This might sound strange, but I think the film found me, quite like how boxing found Juan “El Gallo” Estrada. I was on set shooting a commercial when I struck up a conversation with one of our coordinators, Lizette De Los Santos. She told me how she photographs boxers and she began to show me her work, which I was immediately drawn to. She began to tell me about El Gallo’s story and how he had gone through tremendous tragedy in his childhood. We joked around about doing a documentary about him, but then after speaking a bit more the conversation got more serious.
Lizette had gotten to know the manager and El Gallo’s team, so she reached out to them the next day. After getting a positive response from El Gallo’s team, I started looking for a way to fund the project. At the time I was producing commercials for the Japanese market at Downtown Reel. When I approached the EP, Jeff Murray, whom I largely credit with starting my directing career, he enthusiastically told me, “Whatever it takes, I’m all in.”
The film at its core is about accepting loss and coming back stronger from it.
So then everything became very real. A month after the day Liz and I met on set – we found ourselves in Hermosillo, Sonora Mexico where El Gallo was training for his upcoming title fight. Because we rushed into production so quickly we needed a solid local production team to get the ball rolling immediately – so we turned to Gusana Films in Mexico, who serviced the production for us.

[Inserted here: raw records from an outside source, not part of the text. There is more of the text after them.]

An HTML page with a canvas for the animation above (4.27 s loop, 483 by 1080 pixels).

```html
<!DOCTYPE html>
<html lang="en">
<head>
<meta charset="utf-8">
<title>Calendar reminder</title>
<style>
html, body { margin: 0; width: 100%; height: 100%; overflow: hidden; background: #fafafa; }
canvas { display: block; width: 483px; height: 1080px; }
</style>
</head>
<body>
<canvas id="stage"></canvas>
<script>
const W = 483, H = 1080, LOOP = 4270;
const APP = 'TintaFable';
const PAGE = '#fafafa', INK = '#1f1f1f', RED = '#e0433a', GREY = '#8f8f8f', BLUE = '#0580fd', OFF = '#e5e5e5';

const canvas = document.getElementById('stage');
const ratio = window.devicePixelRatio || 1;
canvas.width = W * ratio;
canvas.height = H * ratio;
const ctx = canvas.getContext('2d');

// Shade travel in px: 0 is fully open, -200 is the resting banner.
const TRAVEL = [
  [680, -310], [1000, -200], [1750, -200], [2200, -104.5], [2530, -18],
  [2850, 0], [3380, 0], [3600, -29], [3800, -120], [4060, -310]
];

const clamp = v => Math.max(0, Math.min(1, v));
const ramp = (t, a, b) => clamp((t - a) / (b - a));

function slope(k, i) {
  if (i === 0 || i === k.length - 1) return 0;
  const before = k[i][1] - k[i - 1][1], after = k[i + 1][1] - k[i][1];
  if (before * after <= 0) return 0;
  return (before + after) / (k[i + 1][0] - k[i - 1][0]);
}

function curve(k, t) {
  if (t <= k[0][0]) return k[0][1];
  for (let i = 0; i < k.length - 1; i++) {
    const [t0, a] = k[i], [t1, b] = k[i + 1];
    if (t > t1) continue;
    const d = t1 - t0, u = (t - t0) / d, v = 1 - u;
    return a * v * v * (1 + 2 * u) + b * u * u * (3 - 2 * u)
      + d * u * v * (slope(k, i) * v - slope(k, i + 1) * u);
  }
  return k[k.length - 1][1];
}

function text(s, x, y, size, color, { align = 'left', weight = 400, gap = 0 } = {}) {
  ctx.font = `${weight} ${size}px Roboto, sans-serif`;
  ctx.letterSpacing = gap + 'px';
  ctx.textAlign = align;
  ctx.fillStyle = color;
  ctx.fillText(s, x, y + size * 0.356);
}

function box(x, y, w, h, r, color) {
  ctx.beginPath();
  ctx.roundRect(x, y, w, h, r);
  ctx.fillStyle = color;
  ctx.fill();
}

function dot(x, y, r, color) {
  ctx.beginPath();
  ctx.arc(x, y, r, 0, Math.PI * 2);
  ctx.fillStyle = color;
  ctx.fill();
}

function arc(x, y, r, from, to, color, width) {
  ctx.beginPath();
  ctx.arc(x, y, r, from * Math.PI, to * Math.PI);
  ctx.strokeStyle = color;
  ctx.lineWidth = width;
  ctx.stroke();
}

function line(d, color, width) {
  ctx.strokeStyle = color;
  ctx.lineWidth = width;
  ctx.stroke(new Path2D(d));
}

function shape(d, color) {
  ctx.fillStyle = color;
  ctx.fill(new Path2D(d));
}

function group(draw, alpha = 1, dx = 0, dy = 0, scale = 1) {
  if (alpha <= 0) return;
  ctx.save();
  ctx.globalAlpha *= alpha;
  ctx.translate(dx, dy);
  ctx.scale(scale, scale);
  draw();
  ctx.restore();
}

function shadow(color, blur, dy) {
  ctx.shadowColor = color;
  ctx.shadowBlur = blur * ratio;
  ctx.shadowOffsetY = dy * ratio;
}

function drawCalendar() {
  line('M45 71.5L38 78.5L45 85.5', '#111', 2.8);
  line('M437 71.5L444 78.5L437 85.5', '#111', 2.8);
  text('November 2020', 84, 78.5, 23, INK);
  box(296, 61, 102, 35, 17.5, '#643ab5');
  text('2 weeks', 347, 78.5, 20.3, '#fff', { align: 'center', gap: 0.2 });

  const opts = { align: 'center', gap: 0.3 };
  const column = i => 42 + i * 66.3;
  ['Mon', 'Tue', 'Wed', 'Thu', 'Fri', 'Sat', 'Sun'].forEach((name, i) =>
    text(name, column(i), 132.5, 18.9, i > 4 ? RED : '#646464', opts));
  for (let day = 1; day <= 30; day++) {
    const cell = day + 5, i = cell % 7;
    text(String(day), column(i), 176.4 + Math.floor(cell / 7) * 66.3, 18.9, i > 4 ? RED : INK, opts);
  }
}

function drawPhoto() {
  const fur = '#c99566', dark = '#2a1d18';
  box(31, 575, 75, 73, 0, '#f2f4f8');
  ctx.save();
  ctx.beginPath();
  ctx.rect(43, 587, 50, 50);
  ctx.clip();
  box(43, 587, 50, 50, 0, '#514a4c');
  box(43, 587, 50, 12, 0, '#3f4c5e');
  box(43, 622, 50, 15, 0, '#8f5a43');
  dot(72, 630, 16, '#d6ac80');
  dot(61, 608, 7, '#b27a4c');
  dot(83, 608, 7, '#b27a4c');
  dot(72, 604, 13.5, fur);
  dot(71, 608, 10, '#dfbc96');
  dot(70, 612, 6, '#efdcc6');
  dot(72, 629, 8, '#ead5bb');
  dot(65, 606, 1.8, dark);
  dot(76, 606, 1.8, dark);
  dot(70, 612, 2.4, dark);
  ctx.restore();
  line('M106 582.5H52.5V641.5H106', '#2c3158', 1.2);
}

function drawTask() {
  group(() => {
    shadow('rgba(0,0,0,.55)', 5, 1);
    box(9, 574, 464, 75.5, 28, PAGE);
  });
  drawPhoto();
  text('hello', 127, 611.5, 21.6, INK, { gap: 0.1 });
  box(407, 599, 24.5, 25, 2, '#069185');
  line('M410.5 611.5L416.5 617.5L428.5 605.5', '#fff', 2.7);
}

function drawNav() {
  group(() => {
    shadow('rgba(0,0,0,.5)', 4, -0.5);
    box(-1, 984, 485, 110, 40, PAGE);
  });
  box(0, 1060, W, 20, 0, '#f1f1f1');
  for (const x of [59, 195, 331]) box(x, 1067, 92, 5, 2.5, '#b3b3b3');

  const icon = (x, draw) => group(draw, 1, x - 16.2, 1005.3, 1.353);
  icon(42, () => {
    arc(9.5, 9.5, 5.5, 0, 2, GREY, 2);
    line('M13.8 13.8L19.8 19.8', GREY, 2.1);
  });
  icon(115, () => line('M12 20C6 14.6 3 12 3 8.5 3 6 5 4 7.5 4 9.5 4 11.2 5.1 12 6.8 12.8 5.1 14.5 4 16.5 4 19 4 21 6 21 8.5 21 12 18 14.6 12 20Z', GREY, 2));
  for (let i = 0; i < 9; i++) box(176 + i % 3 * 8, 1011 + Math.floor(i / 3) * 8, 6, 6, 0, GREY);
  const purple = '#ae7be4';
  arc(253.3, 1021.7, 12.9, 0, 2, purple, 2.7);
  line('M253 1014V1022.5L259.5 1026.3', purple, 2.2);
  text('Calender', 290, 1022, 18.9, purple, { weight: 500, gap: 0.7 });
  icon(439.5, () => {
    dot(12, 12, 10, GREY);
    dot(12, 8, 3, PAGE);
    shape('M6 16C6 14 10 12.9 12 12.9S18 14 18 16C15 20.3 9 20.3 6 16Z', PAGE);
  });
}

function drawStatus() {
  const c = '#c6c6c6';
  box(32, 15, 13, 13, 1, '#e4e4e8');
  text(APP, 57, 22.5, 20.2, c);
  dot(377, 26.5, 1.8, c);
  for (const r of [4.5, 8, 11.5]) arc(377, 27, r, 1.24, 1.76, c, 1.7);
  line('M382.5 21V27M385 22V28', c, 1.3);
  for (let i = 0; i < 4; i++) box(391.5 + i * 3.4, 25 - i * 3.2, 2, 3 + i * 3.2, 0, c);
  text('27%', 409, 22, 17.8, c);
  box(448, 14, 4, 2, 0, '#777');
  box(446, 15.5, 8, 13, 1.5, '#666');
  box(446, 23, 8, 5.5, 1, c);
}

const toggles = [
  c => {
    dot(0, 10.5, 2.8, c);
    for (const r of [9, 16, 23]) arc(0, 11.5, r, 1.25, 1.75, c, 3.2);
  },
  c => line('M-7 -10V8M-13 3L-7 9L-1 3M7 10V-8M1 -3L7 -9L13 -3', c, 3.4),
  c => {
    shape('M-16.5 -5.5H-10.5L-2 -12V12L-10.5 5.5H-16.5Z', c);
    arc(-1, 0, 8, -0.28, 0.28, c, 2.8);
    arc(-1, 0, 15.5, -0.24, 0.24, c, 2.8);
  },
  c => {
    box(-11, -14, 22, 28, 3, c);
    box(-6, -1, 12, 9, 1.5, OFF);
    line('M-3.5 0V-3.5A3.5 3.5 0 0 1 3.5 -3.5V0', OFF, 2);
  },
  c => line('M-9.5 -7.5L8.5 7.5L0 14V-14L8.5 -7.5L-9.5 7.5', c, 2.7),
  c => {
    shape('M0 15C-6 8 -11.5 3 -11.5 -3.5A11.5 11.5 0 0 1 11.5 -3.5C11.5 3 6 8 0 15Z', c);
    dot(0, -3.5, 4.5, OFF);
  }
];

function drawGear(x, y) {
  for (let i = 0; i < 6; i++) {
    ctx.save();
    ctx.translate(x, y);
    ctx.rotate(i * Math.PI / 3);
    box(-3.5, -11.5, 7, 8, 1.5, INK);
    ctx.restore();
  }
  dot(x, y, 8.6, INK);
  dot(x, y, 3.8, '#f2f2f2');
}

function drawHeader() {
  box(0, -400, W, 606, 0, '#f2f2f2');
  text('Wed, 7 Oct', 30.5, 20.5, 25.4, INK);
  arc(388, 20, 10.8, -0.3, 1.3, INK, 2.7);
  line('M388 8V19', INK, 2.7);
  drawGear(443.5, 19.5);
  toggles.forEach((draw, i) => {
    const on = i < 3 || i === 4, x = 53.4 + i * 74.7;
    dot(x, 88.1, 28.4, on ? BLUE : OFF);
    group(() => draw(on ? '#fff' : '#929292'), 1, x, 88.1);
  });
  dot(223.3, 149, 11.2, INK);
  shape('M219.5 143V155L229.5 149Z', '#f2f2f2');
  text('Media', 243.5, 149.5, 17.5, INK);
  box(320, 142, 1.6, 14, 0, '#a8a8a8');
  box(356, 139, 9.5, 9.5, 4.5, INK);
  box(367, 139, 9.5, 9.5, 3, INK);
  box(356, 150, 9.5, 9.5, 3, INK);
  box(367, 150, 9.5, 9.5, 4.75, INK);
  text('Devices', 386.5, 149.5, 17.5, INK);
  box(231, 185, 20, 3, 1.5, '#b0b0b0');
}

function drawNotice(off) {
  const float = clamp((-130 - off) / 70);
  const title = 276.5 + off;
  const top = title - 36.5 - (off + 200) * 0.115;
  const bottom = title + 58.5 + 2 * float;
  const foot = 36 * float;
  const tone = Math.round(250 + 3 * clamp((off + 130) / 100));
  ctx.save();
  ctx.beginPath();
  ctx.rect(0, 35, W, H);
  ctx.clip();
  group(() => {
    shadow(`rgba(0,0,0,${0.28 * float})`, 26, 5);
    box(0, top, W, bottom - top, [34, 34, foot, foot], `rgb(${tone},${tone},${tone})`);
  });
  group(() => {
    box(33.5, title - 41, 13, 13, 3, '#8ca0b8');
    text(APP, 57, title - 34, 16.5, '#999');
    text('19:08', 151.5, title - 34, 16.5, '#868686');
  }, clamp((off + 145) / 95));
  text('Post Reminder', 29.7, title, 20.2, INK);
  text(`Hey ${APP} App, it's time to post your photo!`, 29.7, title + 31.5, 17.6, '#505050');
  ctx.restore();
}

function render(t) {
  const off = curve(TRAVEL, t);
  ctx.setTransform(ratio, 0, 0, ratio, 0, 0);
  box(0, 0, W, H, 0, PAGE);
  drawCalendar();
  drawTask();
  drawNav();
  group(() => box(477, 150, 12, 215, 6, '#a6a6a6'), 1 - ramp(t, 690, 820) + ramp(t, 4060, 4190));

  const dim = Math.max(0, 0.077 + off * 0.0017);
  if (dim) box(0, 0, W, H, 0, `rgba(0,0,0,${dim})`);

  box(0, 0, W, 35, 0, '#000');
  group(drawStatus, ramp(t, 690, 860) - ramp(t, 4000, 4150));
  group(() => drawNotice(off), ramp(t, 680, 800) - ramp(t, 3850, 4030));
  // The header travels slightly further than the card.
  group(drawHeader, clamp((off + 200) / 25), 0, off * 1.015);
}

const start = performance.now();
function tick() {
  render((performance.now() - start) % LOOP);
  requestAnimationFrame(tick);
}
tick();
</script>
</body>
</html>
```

I knew from our first conversations that I wanted this film to be about two people. Young El Gallo living through the tragedies of his youth and the present day El Gallo, preparing for the biggest fight of his career. El Gallo’s tragedy ridden childhood forever changed his life’s trajectory – using his personal losses and his deep family ties to fuel his drive. The film at its core is about accepting loss and coming back stronger from it. Both Young El Gallo and present day El Gallo confront loss and find ways to overcome it.
With any project I work on, I often try to find inspiration by coming up with a single shot that will represent the film as a whole. The shot of Young El Gallo silhouetted on a hilltop was the first shot that came to me. I pictured a vulnerable child against a barren landscape, stripped of hope and of his childhood. This shot for me set the whole tone of the flashbacks when we see El Gallo as a child.

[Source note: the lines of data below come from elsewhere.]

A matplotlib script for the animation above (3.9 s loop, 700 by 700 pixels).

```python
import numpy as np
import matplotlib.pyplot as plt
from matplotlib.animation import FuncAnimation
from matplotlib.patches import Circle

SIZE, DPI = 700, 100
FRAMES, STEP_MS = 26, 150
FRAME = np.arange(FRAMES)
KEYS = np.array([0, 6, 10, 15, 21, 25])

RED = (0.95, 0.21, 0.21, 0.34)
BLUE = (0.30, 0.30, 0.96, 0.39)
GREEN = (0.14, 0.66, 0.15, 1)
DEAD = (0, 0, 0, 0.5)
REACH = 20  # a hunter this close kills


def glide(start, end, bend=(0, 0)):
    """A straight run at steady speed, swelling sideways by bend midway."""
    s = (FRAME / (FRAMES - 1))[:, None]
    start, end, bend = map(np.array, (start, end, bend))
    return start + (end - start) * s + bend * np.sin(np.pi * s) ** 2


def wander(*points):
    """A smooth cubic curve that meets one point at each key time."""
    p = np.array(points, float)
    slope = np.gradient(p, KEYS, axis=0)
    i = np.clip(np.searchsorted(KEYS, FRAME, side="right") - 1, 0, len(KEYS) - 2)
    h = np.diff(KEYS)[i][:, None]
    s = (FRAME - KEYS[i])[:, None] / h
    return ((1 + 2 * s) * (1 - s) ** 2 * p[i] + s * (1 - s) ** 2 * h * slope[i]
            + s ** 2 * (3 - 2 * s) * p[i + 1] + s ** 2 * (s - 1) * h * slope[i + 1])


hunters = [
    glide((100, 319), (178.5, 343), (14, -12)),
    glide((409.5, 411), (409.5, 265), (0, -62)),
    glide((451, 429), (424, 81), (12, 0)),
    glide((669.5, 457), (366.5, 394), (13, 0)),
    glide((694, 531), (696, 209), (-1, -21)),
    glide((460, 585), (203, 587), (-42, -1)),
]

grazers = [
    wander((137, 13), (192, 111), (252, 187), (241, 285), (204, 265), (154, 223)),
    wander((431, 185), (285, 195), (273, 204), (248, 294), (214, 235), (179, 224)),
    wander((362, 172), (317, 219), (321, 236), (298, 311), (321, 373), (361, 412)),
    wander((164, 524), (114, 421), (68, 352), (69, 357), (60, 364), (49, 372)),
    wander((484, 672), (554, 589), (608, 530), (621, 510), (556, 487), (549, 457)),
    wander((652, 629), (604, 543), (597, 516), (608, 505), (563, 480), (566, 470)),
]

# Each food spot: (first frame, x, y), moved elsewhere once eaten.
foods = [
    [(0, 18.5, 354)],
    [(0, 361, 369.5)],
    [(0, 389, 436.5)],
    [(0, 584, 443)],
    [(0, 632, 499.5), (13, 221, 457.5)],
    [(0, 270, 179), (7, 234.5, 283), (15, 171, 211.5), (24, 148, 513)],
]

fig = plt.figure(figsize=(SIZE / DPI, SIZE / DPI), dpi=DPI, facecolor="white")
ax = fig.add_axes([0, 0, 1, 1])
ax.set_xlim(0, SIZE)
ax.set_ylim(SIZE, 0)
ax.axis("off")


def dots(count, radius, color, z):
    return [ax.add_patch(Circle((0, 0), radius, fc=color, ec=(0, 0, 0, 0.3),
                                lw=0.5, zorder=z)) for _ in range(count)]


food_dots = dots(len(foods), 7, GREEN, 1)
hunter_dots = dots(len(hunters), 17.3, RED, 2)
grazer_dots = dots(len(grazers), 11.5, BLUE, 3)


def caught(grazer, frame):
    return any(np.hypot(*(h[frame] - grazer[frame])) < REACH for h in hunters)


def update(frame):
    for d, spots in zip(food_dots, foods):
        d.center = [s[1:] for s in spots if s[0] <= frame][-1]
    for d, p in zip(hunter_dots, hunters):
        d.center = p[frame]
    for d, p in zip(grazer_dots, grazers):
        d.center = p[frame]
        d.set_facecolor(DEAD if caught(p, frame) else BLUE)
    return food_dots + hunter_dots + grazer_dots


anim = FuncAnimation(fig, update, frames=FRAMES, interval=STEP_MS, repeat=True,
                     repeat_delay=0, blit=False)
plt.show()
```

We were in Hermosillo for about a week. To shoot all of the young El Gallo recreation scenes like the crumbling house, the boxing tree and the training facility we had to make existing locations in Hermosillo work for us. Luckily we happened across an abandoned casino “Casino del Diablo,” which is where we shot the crumbling house, and the tree scene. We used the gym that El Gallo actually trained at when he was a kid as well as the boxing gym where he trains today.
For our shoot in Mexico, our DP Alejandro A. Wilkins did a series of camera and lens tests (thanks to Camtec LA) and we ended up opting to shoot on the Arri Alexa Mini with Kowa Anamorphics. The film is a mix of traditional hand-held photography along with gimbal work, utilizing the Movi Pro. We thought the vintage glass provided a nice softness to the image that we needed for the flashback sequences, but also added a bit of character and grit to the training sequences as well.
The fight night sequences were a mix of the RED footage along with HBO and DAZN’s broadcast footage. We decided to shoot on the Red Weapon Helium and an Angenieux EZ-1 zoom lens. We wanted the fight to be captured on modern glass and the ridiculously high resolution of that camera to give the fight night a crisp look and visually separate it from the rest of the film. The 8K resolution also allowed for reframing in post.
When he lost the fight in a very close decision it was a proverbial gut punch.
As most films tend to be, making this one was an emotional roller-coaster. After shooting the film in Mexico, we came back to the states awaiting the big fight at The Forum in Inglewood, CA. We had shot an ending where young El Gallo celebrated a victory, which we were going to intercut with HBO footage of El Gallo winning the title. (Spoiler Alert) When he lost the fight in a very close decision it was a proverbial gut punch. We’d have to wait until their inevitable rematch to get the ending we always wanted – which happily, we now have.
Editorial was a huge obstacle for me personally as I don’t speak Spanish. I happened upon this killer post house, TruLove Post in LA that does a lot of Spanish speaking content. They were a one stop shop for the edit, sound design and music composition and we never could’ve made the film without their tireless work.
El Gallo is definitely the most exciting and meaningful film I’ve ever done. Most of my documentary work has been in advertising and this is the first time I’ve been able to tell a person’s story in a way that best captures the essence of their character and life story, without commercial interests shifting the focus.